:: DESCRIPTION OF THE TASK ::
Among the lines of the records, please find those that contain the word "Math" and copy them.

:: DATA SHOWN ::
- - - - -
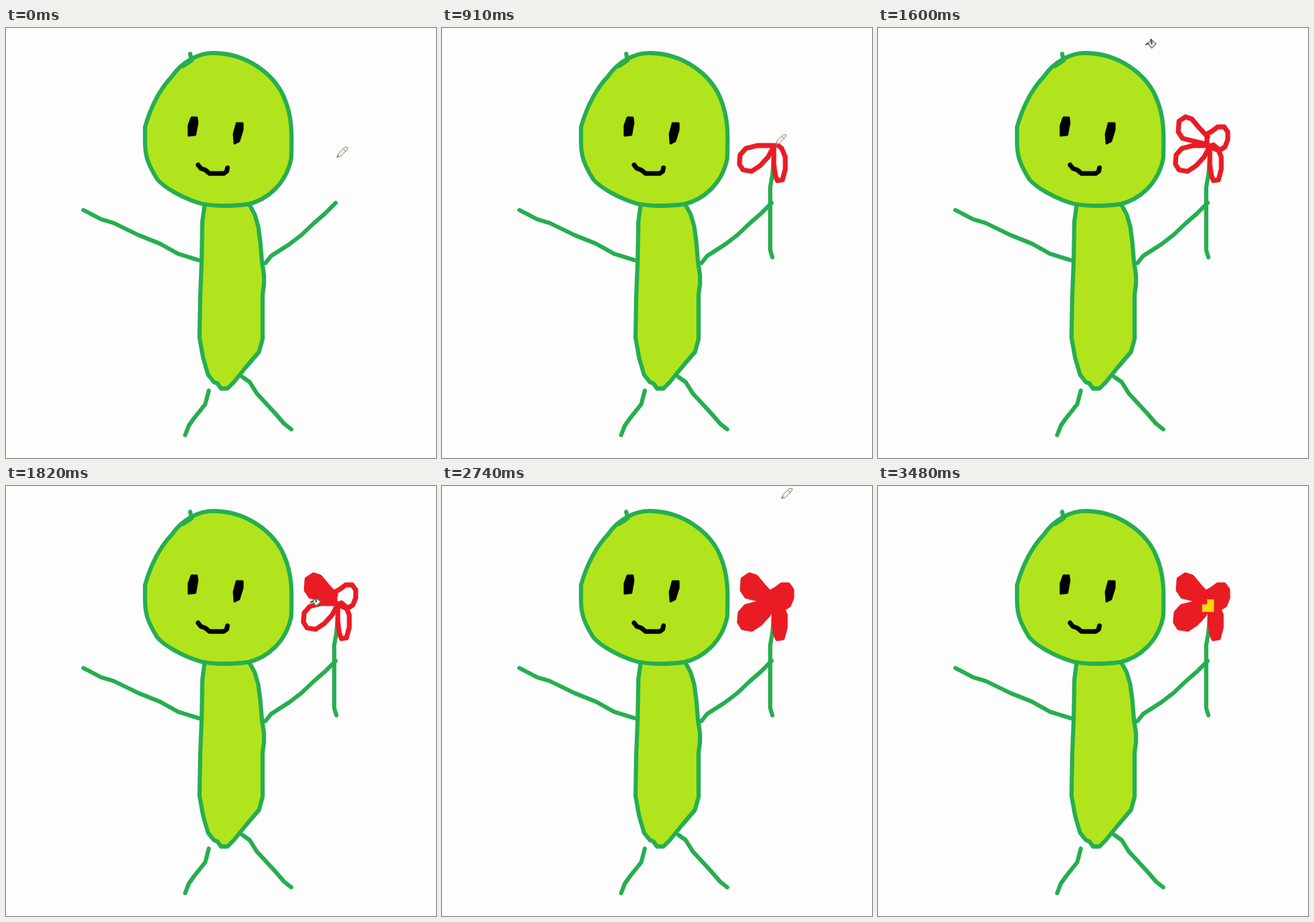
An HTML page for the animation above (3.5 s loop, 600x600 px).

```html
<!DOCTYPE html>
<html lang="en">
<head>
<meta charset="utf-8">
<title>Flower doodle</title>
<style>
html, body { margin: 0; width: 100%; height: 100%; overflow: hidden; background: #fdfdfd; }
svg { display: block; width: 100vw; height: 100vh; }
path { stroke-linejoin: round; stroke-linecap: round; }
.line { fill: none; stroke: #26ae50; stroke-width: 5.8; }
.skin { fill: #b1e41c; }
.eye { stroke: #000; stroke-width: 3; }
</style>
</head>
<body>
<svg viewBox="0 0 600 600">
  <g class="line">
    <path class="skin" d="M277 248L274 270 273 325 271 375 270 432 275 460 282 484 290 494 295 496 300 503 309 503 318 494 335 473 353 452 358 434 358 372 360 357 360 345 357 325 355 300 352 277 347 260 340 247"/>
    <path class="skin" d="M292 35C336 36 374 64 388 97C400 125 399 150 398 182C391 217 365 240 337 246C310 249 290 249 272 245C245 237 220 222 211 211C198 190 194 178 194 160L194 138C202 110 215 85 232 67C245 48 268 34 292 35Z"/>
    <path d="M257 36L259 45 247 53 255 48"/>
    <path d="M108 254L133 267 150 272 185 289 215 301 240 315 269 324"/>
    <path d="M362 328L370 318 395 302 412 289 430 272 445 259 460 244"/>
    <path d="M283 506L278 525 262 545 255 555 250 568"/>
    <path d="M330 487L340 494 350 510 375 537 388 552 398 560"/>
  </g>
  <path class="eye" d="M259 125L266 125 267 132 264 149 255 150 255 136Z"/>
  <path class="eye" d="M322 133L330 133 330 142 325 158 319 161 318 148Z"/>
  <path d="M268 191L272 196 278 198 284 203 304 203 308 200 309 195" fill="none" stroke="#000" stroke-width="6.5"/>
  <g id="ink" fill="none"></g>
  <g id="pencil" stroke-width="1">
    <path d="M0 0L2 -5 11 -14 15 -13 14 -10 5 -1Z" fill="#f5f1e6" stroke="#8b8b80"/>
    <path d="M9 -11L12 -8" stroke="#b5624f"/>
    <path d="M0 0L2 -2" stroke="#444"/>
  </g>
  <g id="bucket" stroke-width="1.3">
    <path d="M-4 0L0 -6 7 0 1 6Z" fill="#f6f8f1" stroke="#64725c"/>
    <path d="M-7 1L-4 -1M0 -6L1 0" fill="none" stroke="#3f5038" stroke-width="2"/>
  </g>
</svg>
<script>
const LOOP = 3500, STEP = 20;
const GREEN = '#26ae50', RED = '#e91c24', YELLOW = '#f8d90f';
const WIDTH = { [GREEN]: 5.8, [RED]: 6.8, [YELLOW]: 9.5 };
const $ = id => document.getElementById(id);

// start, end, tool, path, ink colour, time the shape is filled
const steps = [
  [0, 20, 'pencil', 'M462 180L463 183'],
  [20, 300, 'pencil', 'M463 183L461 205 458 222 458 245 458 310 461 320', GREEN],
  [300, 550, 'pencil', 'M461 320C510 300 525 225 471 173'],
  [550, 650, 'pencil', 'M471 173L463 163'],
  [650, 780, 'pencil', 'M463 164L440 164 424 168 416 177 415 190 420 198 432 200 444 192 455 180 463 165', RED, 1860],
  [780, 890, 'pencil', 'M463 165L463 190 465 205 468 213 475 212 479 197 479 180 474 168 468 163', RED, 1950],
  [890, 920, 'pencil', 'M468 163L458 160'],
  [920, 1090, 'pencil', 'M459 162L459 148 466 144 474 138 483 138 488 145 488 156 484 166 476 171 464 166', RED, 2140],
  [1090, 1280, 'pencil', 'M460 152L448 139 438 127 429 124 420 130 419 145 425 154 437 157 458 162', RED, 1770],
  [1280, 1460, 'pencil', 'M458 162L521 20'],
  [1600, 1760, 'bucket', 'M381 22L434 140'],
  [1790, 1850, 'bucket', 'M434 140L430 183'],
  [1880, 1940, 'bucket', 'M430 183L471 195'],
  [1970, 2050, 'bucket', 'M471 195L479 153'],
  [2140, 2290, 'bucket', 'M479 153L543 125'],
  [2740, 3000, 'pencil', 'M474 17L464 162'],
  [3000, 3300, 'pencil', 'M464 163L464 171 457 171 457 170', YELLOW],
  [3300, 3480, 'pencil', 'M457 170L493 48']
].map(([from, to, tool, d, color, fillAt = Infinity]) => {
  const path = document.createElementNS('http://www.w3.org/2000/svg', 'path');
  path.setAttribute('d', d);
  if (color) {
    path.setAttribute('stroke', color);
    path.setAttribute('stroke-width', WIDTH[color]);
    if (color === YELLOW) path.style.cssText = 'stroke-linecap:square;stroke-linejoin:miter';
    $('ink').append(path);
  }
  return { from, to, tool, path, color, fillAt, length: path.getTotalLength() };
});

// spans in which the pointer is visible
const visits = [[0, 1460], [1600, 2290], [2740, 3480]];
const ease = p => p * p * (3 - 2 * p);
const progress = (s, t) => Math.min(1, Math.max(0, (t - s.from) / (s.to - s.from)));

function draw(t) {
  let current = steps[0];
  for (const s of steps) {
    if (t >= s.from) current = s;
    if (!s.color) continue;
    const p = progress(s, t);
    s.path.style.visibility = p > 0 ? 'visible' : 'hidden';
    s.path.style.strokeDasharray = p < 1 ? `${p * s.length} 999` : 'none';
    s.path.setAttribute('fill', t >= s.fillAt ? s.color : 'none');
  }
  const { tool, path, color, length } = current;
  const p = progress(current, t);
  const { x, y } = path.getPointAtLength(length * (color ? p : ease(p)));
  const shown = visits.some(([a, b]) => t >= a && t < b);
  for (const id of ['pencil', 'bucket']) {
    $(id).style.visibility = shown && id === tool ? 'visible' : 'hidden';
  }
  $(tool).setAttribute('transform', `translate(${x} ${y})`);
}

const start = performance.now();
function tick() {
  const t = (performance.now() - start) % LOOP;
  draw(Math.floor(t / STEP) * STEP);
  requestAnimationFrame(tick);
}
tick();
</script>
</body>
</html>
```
- - - - -
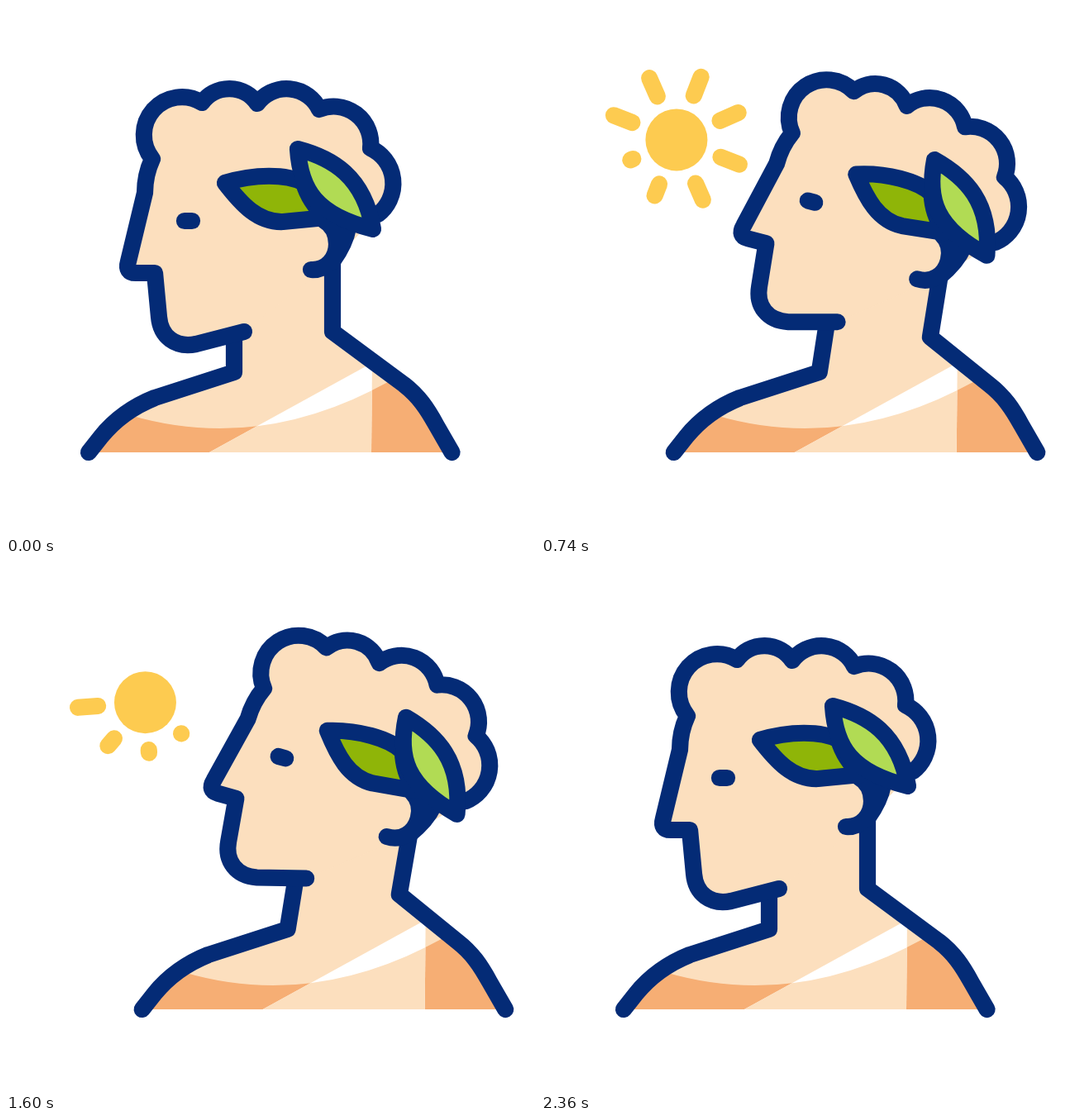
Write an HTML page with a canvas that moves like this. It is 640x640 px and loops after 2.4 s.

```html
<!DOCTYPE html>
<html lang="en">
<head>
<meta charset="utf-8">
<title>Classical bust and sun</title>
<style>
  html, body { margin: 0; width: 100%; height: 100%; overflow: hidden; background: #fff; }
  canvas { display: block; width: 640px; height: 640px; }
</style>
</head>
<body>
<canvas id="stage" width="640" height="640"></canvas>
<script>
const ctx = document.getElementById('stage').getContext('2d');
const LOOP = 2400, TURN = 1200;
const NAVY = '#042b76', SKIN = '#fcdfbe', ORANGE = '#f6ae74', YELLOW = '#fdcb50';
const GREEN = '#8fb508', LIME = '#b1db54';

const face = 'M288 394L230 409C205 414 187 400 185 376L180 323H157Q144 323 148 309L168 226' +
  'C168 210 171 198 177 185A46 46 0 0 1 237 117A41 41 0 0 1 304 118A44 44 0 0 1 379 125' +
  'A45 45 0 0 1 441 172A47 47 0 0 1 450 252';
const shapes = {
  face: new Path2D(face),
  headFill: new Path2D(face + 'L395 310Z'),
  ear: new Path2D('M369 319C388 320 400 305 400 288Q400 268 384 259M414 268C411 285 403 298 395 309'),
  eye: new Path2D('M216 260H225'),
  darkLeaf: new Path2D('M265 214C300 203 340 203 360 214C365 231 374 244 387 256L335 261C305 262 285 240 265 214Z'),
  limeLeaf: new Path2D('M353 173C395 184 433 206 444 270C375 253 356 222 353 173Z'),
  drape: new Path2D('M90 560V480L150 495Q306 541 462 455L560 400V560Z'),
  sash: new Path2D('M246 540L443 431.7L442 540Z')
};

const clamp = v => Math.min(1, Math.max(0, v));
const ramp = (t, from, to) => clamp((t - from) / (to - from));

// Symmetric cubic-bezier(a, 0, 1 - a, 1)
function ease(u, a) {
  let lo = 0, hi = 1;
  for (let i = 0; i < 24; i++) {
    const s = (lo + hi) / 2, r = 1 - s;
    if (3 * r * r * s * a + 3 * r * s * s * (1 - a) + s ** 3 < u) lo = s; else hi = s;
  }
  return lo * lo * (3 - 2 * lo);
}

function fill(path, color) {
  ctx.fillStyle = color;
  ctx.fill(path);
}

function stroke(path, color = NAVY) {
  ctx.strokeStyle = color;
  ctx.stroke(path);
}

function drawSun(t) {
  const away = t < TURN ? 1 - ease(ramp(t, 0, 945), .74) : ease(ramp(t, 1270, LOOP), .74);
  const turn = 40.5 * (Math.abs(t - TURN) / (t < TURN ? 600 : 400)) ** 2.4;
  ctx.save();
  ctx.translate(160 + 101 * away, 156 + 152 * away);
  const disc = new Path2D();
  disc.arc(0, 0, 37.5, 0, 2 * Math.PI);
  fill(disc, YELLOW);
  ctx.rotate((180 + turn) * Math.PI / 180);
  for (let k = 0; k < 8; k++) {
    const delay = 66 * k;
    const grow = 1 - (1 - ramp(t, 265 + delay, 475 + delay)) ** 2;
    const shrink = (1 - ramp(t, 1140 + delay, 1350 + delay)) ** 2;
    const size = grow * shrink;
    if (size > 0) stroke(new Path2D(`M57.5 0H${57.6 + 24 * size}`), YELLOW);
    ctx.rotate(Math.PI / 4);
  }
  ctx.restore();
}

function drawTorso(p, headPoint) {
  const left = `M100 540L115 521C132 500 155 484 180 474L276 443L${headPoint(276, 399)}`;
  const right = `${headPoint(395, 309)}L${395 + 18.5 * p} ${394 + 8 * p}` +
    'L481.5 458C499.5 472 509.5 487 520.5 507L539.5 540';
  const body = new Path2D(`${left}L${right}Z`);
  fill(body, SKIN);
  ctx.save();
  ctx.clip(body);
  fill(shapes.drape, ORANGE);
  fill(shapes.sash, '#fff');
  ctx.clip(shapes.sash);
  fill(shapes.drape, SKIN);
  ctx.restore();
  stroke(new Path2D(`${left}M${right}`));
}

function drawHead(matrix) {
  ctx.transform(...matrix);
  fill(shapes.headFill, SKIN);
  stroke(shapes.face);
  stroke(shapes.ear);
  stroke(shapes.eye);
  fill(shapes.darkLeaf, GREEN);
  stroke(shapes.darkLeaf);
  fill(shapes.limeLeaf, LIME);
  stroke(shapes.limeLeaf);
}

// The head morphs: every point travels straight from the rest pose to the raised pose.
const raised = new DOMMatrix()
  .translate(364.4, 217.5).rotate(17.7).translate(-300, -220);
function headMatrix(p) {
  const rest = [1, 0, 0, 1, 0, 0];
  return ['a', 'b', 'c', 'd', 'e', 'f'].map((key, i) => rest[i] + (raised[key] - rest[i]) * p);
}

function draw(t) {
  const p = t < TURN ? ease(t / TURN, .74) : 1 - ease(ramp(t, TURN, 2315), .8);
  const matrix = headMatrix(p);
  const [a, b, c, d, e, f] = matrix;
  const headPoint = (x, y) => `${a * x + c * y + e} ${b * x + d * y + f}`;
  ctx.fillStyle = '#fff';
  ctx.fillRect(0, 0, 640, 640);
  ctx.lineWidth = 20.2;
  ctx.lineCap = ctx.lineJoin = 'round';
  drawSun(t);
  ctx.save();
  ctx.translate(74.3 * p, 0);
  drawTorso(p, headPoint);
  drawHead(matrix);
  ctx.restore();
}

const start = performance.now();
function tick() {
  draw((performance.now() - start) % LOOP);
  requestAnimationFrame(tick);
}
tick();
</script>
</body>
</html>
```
- - - - -
:: EXPECTED ANSWER ::
const progress = (s, t) => Math.min(1, Math.max(0, (t - s.from) / (s.to - s.from)));
  draw(Math.floor(t / STEP) * STEP);
const clamp = v => Math.min(1, Math.max(0, v));
  const turn = 40.5 * (Math.abs(t - TURN) / (t < TURN ? 600 : 400)) ** 2.4;
  disc.arc(0, 0, 37.5, 0, 2 * Math.PI);
  ctx.rotate((180 + turn) * Math.PI / 180);
    ctx.rotate(Math.PI / 4);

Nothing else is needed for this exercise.